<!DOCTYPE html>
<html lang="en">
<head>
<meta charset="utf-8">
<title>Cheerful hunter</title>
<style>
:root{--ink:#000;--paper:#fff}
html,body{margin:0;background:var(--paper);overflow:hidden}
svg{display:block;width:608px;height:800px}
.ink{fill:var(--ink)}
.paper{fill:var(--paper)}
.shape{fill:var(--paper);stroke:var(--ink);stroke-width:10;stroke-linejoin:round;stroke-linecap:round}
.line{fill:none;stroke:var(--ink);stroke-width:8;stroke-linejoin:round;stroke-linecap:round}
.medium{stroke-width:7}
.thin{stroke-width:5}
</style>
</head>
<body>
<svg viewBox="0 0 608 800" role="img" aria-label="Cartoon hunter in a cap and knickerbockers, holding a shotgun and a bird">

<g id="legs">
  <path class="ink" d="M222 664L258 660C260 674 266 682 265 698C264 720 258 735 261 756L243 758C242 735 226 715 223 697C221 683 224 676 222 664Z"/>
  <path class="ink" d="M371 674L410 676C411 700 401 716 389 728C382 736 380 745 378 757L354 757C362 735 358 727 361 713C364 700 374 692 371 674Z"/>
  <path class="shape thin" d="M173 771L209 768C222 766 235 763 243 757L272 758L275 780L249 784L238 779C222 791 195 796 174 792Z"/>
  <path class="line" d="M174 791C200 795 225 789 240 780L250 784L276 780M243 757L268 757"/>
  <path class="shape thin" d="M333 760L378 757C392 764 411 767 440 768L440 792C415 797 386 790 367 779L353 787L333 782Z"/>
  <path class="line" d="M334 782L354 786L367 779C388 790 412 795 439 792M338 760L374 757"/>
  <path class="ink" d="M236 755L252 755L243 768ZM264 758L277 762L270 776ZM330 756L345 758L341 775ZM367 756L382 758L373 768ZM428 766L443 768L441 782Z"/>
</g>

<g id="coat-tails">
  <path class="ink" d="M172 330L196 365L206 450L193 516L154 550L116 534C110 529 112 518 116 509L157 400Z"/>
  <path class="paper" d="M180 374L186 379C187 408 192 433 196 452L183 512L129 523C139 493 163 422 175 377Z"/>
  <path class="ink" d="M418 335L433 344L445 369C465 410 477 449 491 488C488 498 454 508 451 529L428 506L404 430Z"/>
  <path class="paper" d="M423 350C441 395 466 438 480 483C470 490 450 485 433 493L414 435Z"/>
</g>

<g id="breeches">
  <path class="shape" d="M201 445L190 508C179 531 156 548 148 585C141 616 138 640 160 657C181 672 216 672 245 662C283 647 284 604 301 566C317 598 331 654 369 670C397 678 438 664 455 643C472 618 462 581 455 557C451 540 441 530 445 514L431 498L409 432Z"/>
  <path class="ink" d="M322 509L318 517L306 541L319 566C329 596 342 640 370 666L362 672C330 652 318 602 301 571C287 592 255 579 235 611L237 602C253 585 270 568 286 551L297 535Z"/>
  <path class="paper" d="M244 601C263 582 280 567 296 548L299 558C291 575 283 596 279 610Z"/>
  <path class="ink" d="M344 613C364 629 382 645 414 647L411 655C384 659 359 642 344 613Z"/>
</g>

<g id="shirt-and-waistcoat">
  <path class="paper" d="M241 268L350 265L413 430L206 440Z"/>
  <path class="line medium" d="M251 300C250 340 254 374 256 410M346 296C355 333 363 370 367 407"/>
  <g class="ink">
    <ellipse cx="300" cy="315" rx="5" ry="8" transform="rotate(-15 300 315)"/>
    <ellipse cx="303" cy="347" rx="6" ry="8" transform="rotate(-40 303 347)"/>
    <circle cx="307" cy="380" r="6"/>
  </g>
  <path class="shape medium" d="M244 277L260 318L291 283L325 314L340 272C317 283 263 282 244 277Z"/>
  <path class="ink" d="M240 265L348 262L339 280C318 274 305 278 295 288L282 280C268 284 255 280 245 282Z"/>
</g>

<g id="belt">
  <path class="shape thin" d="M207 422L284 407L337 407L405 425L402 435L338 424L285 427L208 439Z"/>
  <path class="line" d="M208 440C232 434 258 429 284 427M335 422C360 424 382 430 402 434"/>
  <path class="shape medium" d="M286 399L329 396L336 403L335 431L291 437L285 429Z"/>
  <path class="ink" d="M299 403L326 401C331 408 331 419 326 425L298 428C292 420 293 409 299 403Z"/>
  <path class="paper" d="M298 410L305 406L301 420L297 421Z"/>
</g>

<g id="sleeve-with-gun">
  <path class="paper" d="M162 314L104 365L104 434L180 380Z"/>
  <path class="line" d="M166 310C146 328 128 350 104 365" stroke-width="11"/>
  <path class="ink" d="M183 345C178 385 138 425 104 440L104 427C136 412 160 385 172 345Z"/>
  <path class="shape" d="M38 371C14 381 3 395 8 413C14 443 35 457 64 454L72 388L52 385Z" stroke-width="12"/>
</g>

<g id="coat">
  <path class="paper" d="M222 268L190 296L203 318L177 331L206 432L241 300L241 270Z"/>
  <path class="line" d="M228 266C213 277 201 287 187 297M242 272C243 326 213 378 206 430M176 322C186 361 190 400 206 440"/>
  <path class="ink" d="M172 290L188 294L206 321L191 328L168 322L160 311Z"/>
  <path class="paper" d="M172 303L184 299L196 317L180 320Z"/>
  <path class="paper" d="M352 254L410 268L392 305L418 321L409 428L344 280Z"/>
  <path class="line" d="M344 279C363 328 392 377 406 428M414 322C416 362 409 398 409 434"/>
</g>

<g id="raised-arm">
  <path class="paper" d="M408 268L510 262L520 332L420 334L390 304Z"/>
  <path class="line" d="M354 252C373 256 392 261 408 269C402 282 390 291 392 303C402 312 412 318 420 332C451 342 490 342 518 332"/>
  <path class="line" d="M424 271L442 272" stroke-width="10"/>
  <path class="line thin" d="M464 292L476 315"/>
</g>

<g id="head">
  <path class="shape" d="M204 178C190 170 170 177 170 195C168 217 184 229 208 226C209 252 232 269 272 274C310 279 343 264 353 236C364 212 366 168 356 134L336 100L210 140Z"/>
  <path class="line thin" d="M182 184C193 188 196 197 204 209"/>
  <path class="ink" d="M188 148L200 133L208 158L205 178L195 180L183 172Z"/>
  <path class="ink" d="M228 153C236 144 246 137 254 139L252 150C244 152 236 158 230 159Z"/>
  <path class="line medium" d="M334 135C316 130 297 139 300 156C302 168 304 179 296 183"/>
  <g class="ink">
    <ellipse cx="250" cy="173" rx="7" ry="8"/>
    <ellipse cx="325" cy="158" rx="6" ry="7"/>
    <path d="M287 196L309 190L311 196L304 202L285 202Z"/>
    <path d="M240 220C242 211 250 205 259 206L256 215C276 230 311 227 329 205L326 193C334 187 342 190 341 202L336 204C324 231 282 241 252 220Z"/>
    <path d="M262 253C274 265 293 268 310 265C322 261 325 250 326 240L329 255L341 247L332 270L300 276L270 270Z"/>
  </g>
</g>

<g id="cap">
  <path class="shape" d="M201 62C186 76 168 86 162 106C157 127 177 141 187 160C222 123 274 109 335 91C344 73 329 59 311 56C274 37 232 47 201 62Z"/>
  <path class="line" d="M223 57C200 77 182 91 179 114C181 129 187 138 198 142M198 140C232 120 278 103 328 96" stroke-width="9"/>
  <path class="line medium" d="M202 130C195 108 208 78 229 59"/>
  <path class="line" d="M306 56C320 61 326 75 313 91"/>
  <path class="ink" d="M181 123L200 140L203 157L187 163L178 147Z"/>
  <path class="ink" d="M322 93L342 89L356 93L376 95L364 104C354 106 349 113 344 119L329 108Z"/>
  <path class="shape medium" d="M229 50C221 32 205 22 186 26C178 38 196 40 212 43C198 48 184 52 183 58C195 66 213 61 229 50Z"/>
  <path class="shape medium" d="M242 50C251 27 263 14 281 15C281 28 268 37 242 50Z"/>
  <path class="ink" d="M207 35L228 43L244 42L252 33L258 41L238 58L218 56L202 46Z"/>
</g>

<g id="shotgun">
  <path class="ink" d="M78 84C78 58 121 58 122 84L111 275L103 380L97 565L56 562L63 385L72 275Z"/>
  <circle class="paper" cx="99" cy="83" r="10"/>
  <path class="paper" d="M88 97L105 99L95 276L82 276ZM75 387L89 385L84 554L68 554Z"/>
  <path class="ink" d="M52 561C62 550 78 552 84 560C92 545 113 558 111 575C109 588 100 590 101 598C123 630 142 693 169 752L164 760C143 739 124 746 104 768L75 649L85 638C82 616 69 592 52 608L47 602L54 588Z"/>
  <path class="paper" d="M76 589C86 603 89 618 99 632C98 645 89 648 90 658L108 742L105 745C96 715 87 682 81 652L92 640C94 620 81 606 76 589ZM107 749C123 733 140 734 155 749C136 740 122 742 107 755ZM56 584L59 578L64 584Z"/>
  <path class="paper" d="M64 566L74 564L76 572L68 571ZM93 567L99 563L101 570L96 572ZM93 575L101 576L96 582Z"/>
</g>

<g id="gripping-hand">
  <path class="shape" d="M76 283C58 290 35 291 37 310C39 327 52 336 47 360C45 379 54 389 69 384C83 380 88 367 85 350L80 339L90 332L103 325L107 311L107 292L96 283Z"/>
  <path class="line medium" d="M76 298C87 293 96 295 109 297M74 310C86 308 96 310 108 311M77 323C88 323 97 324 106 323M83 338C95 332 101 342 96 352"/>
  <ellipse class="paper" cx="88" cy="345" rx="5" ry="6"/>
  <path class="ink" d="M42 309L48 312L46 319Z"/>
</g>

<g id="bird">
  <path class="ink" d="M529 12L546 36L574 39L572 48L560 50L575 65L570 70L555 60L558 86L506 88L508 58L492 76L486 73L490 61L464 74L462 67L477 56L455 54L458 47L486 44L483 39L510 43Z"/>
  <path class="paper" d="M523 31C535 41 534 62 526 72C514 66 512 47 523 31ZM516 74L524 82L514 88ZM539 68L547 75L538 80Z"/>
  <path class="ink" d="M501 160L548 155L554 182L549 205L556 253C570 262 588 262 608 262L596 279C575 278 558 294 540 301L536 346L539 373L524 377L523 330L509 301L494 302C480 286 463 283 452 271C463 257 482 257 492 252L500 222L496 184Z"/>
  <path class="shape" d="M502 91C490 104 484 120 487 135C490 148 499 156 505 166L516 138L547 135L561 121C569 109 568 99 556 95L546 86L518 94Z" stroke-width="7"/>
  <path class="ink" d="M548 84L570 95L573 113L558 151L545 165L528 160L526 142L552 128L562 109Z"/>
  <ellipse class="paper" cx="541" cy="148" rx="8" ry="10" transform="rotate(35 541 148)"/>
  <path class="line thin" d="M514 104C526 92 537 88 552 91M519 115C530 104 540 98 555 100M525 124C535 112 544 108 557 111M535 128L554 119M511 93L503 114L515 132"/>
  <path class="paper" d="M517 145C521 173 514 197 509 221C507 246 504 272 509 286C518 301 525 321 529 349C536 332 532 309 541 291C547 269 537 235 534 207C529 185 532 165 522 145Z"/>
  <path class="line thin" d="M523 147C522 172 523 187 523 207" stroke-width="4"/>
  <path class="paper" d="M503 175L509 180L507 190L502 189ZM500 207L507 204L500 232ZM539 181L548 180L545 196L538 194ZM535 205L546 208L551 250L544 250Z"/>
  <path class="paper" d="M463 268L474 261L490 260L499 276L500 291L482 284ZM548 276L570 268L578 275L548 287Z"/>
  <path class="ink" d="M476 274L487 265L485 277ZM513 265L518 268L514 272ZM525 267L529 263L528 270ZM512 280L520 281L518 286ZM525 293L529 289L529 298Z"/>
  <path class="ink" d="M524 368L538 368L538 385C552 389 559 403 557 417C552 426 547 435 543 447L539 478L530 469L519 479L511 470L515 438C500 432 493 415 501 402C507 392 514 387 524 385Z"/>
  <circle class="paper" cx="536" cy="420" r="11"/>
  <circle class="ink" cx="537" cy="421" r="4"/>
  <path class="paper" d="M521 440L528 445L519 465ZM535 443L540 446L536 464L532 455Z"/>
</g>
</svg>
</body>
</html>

TASK TO CARRY OUT |
Give the exact lines, and only those, from the line containing "153C236 144 246" through the line containing "97L105 99L95 276L82" in the entries above.

ANSWER BELOW |
  <path class="ink" d="M228 153C236 144 246 137 254 139L252 150C244 152 236 158 230 159Z"/>
  <path class="line medium" d="M334 135C316 130 297 139 300 156C302 168 304 179 296 183"/>
  <g class="ink">
    <ellipse cx="250" cy="173" rx="7" ry="8"/>
    <ellipse cx="325" cy="158" rx="6" ry="7"/>
    <path d="M287 196L309 190L311 196L304 202L285 202Z"/>
    <path d="M240 220C242 211 250 205 259 206L256 215C276 230 311 227 329 205L326 193C334 187 342 190 341 202L336 204C324 231 282 241 252 220Z"/>
    <path d="M262 253C274 265 293 268 310 265C322 261 325 250 326 240L329 255L341 247L332 270L300 276L270 270Z"/>
  </g>
</g>

<g id="cap">
  <path class="shape" d="M201 62C186 76 168 86 162 106C157 127 177 141 187 160C222 123 274 109 335 91C344 73 329 59 311 56C274 37 232 47 201 62Z"/>
  <path class="line" d="M223 57C200 77 182 91 179 114C181 129 187 138 198 142M198 140C232 120 278 103 328 96" stroke-width="9"/>
  <path class="line medium" d="M202 130C195 108 208 78 229 59"/>
  <path class="line" d="M306 56C320 61 326 75 313 91"/>
  <path class="ink" d="M181 123L200 140L203 157L187 163L178 147Z"/>
  <path class="ink" d="M322 93L342 89L356 93L376 95L364 104C354 106 349 113 344 119L329 108Z"/>
  <path class="shape medium" d="M229 50C221 32 205 22 186 26C178 38 196 40 212 43C198 48 184 52 183 58C195 66 213 61 229 50Z"/>
  <path class="shape medium" d="M242 50C251 27 263 14 281 15C281 28 268 37 242 50Z"/>
  <path class="ink" d="M207 35L228 43L244 42L252 33L258 41L238 58L218 56L202 46Z"/>
</g>

<g id="shotgun">
  <path class="ink" d="M78 84C78 58 121 58 122 84L111 275L103 380L97 565L56 562L63 385L72 275Z"/>
  <circle class="paper" cx="99" cy="83" r="10"/>
  <path class="paper" d="M88 97L105 99L95 276L82 276ZM75 387L89 385L84 554L68 554Z"/>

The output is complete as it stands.